Stow Maries WW1


Wings and Wheels Show 2018

Stow Maries, Essex, UK, 20 May 2018

Report by Peter Davison

This fairly recent initiative to re-open a former First World War Aerodrome and feature primarily replica aeroplanes in the context of the period fills a welcome, if belated, gap in UK aviation history. A well displayed Aviation Museum, period buildings and historic vehicles provide an educational insight into life in the early years of aviation.

There is close co-operation between this organisation and a parallel body at Omaka on the South Island of New Zealand with flying replicas operating on an exchange basis to widen their audience. There are expansive plans to reconstruct an original hangar in a space on the flight line created by a bombing raid during the war.
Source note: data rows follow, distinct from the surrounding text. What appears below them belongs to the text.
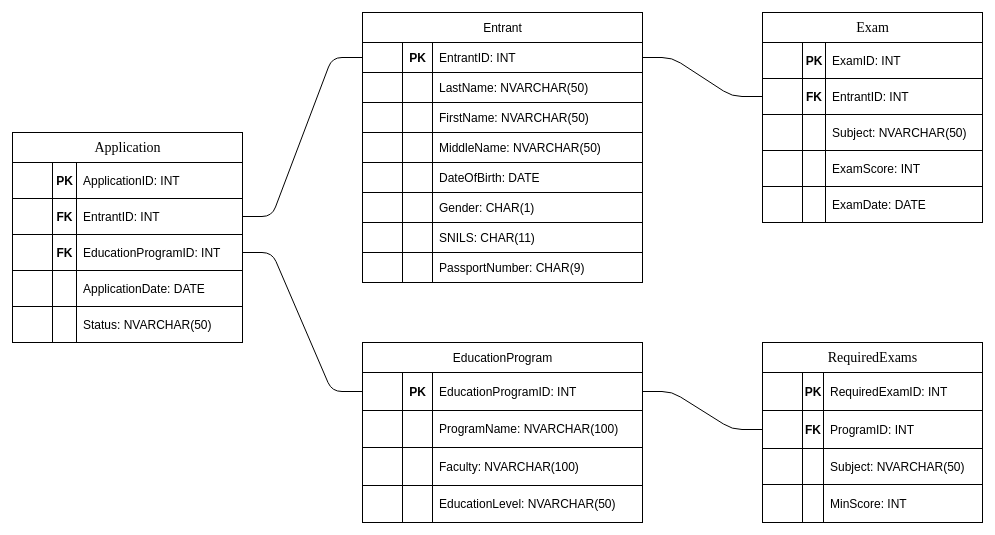
<!DOCTYPE html>
<html lang="en">
<head>
<meta charset="utf-8">
<title>Admissions database schema</title>
<style>
:root {
  --line: #000;
  --ink: #000;
  --paper: #fff;
  --sans: "Liberation Sans", Arial, sans-serif;
  --serif: "Liberation Serif", "Times New Roman", serif;
}
* { box-sizing: border-box; margin: 0; padding: 0; }
html, body { width: 995px; height: 535px; overflow: hidden; background: var(--paper); }
.diagram { position: relative; width: 995px; height: 535px; color: var(--ink); font: 12px/14px var(--sans); }
.relations { position: absolute; left: 0; top: 0; fill: none; stroke: var(--line); stroke-width: 1; }

.entity { position: absolute; display: grid; grid-template-rows: 29px; border: 1px solid var(--line); background: var(--paper); }
.entity h2 { display: flex; align-items: center; justify-content: center; font: 12px/14px var(--sans); }
.entity h2.serif { font: 14px/16px var(--serif); }
.field { display: grid; grid-template-columns: 39px var(--key) 1fr; border-top: 1px solid var(--line); list-style: none; }
.field > * { display: flex; align-items: center; white-space: nowrap; }
.field b, .field span { border-left: 1px solid var(--line); }
.field b { justify-content: center; }
.field span { padding-left: 6px; }
.fields { display: grid; grid-template-rows: var(--rows); }

.application { left: 12px; top: 132px; width: 231px; --key: 24px; --rows: repeat(5, 36px); }
.entrant { left: 362px; top: 12px; width: 281px; --key: 30px; --rows: repeat(8, 30px); }
.exam { left: 762px; top: 12px; width: 221px; --key: 23px; --rows: repeat(5, 36px); }
.program { left: 362px; top: 342px; width: 281px; --key: 30px; --rows: 38px 37px 38px 37px; }
.required { left: 762px; top: 342px; width: 221px; --key: 21px; --rows: 38px 38px 36px 38px; }
</style>
</head>
<body>
<main class="diagram">
  <svg class="relations" width="995" height="535" viewBox="0 0 995 535" aria-hidden="true">
    <path d="M242 216.5H262Q272 216.5 275.5 207L328.5 67Q332 57.5 342 57.5H362"/>
    <path d="M242 252.5H262Q272 252.5 276 261.5L328 382.5Q332 391.5 342 391.5H362"/>
    <path d="M642 57.5H662Q672 57.5 680.5 63L723.5 91Q732 96.5 742 96.5H762"/>
    <path d="M642 391.5H662Q672 391.5 680.5 397L723.5 424Q732 429.5 742 429.5H762"/>
  </svg>

  <section class="entity application">
    <h2 class="serif">Application</h2>
    <ul class="fields">
      <li class="field"><i></i><b>PK</b><span>ApplicationID: INT</span></li>
      <li class="field"><i></i><b>FK</b><span>EntrantID: INT</span></li>
      <li class="field"><i></i><b>FK</b><span>EducationProgramID: INT</span></li>
      <li class="field"><i></i><b></b><span>ApplicationDate: DATE</span></li>
      <li class="field"><i></i><b></b><span>Status: NVARCHAR(50)</span></li>
    </ul>
  </section>

  <section class="entity entrant">
    <h2>Entrant</h2>
    <ul class="fields">
      <li class="field"><i></i><b>PK</b><span>EntrantID: INT</span></li>
      <li class="field"><i></i><b></b><span>LastName: NVARCHAR(50)</span></li>
      <li class="field"><i></i><b></b><span>FirstName: NVARCHAR(50)</span></li>
      <li class="field"><i></i><b></b><span>MiddleName: NVARCHAR(50)</span></li>
      <li class="field"><i></i><b></b><span>DateOfBirth: DATE</span></li>
      <li class="field"><i></i><b></b><span>Gender: CHAR(1)</span></li>
      <li class="field"><i></i><b></b><span>SNILS: CHAR(11)</span></li>
      <li class="field"><i></i><b></b><span>PassportNumber: CHAR(9)</span></li>
    </ul>
  </section>

  <section class="entity exam">
    <h2 class="serif">Exam</h2>
    <ul class="fields">
      <li class="field"><i></i><b>PK</b><span>ExamID: INT</span></li>
      <li class="field"><i></i><b>FK</b><span>EntrantID: INT</span></li>
      <li class="field"><i></i><b></b><span>Subject: NVARCHAR(50)</span></li>
      <li class="field"><i></i><b></b><span>ExamScore: INT</span></li>
      <li class="field"><i></i><b></b><span>ExamDate: DATE</span></li>
    </ul>
  </section>

  <section class="entity program">
    <h2>EducationProgram</h2>
    <ul class="fields">
      <li class="field"><i></i><b>PK</b><span>EducationProgramID: INT</span></li>
      <li class="field"><i></i><b></b><span>ProgramName: NVARCHAR(100)</span></li>
      <li class="field"><i></i><b></b><span>Faculty: NVARCHAR(100)</span></li>
      <li class="field"><i></i><b></b><span>EducationLevel: NVARCHAR(50)</span></li>
    </ul>
  </section>

  <section class="entity required">
    <h2 class="serif">RequiredExams</h2>
    <ul class="fields">
      <li class="field"><i></i><b>PK</b><span>RequiredExamID: INT</span></li>
      <li class="field"><i></i><b>FK</b><span>ProgramID: INT</span></li>
      <li class="field"><i></i><b></b><span>Subject: NVARCHAR(50)</span></li>
      <li class="field"><i></i><b></b><span>MinScore: INT</span></li>
    </ul>
  </section>
</main>
</body>
</html>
There is also a co-located conservation area to provide a family day out and further educational outreach. Prior to this operation at Stow Maries the only real showcase for this period was at the famous Shuttleworth Collection at Biggleswade whose cooperation was confirmed by the display by the world’s oldest flying Moth, a DH60 and their Blackburn B2, another sole survivor of the period.


Two significant examples were flown for the enthusiastic crowd, a splendid Be2E at full scale and a 7/8 scale Se5A; both were flown exceptionally well given the years of construction. A risk rarely justified had they been wartime originals. The flightline, with a Fokker Eindekker, Morane and Bleriot created a nostalgic setting.


The flying display lasted merely 90 minutes but the informative commentary and clear sound system kept everyone up to date and was considerate enough to stay quiet at times for visitors to hear and see for themselves. The final item was the full scale replica Percival Mew Gull famous for speed records in the inter war years. This clearly showed the design progress made from wood and wire to streamlined monoplanes that eventually gave us the high performance warbirds of World War II.


The main limitations to this venture’s success are the attitude of the local population as the aerodrome was reclaimed having been agricultural for many years, the narrow road access, limited parking space and a lack of ‘brown’ signs due to the out of date local planning rules.

With so many aeroplanes of this era either displayed indoors or long disposed of this is an excellent example of what can be done with enthusiastic and skilled volunteers reliving a dream and aspiring to share it.

Peter Davison

About Peter Davison

Peter Davison is an aviation author and editor from the United Kingdom.